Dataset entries
[Start of section]

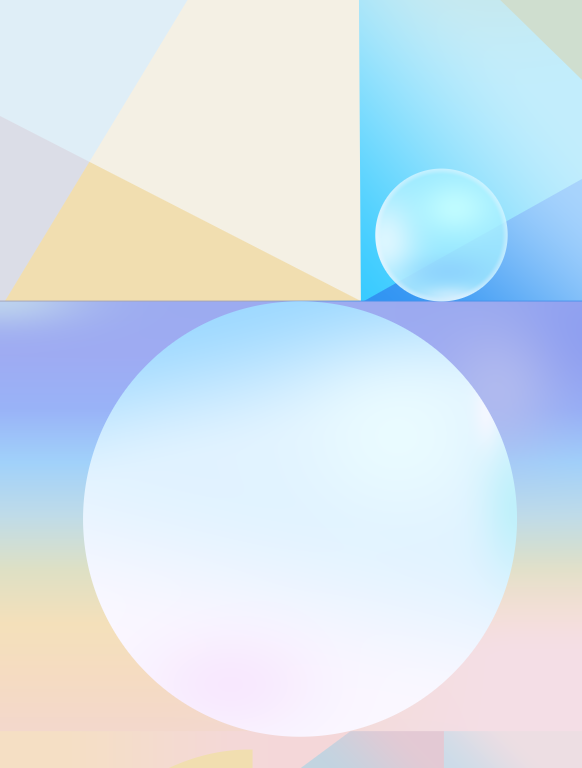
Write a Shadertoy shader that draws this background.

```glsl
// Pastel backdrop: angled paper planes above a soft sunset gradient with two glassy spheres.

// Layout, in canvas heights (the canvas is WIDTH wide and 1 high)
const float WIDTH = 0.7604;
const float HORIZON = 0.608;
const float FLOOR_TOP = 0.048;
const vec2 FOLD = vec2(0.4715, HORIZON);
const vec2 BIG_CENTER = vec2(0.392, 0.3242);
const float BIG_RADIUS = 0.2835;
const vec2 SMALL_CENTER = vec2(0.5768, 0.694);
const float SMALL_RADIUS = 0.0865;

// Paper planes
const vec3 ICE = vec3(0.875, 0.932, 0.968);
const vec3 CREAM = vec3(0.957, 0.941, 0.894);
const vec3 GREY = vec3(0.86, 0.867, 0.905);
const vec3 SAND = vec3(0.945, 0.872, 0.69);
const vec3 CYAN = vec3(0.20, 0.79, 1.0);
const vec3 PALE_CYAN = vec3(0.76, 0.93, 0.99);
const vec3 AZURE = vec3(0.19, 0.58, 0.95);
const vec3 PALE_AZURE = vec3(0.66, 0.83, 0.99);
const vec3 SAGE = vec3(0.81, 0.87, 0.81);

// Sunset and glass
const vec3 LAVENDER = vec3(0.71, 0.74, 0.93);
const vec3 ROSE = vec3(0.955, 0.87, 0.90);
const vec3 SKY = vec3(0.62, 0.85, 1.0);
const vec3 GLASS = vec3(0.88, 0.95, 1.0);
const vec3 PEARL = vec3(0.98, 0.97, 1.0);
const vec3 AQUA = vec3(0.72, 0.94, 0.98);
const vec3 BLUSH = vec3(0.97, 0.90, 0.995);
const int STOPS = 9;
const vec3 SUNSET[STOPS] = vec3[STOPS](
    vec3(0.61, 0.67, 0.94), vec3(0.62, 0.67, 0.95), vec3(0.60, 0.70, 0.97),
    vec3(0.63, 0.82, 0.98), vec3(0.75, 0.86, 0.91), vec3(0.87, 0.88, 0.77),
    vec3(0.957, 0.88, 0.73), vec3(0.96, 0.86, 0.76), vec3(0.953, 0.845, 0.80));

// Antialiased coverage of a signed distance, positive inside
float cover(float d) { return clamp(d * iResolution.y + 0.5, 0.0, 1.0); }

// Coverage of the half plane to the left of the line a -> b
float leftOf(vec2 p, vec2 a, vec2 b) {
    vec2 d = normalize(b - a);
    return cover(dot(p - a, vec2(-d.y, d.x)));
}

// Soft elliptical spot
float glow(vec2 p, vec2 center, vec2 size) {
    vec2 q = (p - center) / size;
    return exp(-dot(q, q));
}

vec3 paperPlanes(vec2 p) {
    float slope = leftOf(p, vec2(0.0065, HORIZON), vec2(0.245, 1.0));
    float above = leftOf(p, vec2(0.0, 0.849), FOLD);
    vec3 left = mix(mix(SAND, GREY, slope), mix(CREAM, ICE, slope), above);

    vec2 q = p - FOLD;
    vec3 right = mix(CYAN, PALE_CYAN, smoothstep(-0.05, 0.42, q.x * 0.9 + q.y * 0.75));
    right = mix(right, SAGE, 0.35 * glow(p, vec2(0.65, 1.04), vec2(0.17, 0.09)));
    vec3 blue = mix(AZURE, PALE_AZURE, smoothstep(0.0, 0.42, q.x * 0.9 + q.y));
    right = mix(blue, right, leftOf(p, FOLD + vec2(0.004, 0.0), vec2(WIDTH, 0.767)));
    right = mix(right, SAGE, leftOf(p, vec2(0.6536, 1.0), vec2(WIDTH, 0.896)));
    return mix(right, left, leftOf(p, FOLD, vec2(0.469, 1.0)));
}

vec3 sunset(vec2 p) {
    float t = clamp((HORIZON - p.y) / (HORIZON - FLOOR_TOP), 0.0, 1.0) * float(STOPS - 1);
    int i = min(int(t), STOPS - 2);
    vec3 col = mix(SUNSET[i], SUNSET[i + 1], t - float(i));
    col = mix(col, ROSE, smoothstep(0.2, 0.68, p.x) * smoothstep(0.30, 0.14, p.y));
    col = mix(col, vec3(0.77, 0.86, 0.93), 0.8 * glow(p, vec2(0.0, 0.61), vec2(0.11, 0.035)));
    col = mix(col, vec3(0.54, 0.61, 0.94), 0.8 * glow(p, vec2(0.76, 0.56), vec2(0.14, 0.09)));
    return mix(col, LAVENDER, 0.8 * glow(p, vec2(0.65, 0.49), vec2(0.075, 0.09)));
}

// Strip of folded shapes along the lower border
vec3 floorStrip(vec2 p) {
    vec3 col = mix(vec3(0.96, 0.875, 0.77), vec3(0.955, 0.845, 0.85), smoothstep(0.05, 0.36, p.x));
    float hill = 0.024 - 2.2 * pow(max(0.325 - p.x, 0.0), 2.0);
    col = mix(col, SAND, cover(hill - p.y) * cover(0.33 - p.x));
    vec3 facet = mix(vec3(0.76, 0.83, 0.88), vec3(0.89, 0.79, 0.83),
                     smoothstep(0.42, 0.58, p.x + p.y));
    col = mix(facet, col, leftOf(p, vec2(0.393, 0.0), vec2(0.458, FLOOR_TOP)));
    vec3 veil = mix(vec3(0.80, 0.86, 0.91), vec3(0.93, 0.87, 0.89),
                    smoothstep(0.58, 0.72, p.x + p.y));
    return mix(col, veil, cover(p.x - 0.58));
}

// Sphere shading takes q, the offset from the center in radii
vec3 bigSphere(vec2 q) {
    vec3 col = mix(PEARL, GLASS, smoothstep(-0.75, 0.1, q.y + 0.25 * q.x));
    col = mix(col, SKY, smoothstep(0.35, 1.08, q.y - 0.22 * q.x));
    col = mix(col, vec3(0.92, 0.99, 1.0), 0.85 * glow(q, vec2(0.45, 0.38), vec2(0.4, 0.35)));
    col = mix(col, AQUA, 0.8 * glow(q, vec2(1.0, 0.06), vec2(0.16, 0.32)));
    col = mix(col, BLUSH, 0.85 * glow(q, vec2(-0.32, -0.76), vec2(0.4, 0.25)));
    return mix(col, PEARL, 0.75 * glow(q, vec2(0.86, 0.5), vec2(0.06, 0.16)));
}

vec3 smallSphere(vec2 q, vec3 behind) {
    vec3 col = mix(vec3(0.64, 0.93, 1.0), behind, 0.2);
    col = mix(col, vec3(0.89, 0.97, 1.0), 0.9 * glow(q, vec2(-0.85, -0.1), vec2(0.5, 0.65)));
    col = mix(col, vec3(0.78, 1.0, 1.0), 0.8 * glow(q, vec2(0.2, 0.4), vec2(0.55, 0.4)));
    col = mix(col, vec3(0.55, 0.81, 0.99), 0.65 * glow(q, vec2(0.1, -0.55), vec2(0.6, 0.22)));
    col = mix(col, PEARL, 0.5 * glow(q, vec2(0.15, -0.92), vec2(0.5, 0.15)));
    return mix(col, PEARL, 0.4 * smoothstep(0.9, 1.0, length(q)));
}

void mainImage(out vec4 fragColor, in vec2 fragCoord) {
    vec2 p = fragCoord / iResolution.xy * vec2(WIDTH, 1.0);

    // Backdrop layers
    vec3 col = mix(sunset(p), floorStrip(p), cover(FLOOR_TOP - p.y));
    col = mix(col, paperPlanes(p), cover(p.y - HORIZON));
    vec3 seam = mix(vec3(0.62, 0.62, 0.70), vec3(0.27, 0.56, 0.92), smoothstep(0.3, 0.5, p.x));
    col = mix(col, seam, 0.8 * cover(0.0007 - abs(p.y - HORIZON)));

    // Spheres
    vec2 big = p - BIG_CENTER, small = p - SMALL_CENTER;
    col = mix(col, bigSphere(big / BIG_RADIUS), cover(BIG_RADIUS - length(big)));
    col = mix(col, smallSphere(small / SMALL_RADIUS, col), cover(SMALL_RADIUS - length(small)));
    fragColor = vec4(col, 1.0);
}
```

[End of section]
[Start of section]

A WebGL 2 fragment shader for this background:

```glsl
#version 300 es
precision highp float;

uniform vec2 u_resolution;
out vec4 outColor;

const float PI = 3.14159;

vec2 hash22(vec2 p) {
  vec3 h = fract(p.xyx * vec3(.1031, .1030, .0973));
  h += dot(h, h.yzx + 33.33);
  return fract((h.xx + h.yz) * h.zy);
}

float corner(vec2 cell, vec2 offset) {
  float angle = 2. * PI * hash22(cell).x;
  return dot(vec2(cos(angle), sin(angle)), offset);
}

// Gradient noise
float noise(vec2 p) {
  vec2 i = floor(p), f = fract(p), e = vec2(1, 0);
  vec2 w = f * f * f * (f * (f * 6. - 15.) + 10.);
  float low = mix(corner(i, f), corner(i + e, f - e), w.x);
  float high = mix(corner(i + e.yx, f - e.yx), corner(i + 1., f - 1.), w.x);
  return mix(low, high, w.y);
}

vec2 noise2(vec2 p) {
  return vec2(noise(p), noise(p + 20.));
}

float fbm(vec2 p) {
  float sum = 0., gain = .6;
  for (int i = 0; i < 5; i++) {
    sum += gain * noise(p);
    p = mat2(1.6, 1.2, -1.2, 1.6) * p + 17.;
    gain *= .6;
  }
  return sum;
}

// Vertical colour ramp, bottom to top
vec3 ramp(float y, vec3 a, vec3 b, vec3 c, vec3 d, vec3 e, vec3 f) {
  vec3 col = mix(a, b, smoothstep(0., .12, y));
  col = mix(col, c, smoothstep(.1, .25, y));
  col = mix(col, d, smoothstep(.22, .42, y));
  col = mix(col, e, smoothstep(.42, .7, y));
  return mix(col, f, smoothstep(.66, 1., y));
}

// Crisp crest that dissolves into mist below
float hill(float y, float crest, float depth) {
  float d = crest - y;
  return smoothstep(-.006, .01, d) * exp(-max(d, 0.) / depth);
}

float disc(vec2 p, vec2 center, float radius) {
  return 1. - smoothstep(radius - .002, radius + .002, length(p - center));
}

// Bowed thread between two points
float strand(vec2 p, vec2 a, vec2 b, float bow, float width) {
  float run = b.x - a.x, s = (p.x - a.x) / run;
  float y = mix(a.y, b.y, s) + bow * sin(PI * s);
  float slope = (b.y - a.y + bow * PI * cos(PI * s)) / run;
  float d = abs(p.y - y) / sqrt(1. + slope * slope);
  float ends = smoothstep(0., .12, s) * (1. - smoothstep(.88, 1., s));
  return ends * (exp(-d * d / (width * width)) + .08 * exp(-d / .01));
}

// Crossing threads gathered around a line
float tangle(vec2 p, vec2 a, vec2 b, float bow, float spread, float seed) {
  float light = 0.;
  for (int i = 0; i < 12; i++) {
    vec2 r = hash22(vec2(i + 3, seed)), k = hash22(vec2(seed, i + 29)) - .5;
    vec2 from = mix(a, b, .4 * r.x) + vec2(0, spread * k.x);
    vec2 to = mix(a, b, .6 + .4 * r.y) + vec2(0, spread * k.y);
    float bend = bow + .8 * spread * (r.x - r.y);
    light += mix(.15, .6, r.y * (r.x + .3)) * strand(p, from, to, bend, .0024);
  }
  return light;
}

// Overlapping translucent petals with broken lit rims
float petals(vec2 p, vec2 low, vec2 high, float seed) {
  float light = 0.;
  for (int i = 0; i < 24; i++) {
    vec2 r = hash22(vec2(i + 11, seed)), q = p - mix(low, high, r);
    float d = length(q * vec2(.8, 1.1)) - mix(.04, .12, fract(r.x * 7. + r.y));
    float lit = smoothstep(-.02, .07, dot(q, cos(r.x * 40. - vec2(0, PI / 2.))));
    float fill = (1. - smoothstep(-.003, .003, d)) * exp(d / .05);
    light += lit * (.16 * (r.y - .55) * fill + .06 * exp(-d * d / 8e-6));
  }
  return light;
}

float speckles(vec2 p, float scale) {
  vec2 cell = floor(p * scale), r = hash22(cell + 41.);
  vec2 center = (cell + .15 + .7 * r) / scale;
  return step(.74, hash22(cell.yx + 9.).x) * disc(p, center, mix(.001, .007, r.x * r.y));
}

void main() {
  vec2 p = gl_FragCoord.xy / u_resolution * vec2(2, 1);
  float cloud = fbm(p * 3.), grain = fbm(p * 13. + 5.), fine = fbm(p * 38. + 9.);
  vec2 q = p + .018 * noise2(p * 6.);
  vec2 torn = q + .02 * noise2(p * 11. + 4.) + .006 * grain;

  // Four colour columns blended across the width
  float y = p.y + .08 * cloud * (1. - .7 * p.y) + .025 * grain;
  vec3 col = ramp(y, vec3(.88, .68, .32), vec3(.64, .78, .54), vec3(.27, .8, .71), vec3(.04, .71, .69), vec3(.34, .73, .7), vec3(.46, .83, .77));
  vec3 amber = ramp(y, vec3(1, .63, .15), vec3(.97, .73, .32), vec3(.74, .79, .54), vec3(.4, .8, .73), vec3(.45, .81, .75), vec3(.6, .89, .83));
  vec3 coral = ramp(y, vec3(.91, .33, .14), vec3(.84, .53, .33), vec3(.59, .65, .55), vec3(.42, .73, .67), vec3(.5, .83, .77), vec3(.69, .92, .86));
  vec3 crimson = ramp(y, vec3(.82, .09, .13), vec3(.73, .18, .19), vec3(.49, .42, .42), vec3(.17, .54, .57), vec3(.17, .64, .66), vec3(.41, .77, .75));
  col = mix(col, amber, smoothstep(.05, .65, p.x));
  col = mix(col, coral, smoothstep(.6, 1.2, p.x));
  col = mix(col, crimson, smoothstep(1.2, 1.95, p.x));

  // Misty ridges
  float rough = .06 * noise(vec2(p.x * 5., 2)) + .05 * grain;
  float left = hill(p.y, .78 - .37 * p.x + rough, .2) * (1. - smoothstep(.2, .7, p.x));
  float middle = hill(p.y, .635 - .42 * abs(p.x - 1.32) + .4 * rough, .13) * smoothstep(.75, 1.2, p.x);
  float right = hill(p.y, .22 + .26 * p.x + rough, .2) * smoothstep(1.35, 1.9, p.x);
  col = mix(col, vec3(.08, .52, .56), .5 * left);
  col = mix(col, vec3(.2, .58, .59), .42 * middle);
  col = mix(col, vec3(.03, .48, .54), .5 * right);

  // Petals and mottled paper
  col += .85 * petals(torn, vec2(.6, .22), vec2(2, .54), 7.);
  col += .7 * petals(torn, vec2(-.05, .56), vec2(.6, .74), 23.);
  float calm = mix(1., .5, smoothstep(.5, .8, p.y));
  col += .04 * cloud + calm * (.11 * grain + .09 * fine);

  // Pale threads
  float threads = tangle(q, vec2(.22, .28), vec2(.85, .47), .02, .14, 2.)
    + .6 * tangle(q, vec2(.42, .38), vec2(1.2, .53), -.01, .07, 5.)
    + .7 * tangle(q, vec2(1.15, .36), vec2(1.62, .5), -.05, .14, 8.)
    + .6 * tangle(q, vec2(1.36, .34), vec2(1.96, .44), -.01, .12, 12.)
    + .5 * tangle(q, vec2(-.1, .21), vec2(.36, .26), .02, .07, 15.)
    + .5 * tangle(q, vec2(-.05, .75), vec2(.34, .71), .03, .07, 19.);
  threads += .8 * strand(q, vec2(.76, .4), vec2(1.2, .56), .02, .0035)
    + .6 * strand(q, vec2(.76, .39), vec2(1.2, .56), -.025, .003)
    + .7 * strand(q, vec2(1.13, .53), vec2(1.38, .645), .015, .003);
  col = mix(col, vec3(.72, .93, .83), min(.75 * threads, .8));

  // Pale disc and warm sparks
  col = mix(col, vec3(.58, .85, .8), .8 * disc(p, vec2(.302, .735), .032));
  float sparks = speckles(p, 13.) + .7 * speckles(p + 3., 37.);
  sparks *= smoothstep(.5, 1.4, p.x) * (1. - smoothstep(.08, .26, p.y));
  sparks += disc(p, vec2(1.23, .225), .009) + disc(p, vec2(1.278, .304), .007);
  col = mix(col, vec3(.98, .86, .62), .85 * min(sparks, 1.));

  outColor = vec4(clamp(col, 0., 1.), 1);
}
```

[End of section]

» ASSIGNMENT: Go through the data and return each line where the word "torn" appears.

» TASK OUTPUT:
  vec2 torn = q + .02 * noise2(p * 11. + 4.) + .006 * grain;
  col += .85 * petals(torn, vec2(.6, .22), vec2(2, .54), 7.);
  col += .7 * petals(torn, vec2(-.05, .56), vec2(.6, .74), 23.);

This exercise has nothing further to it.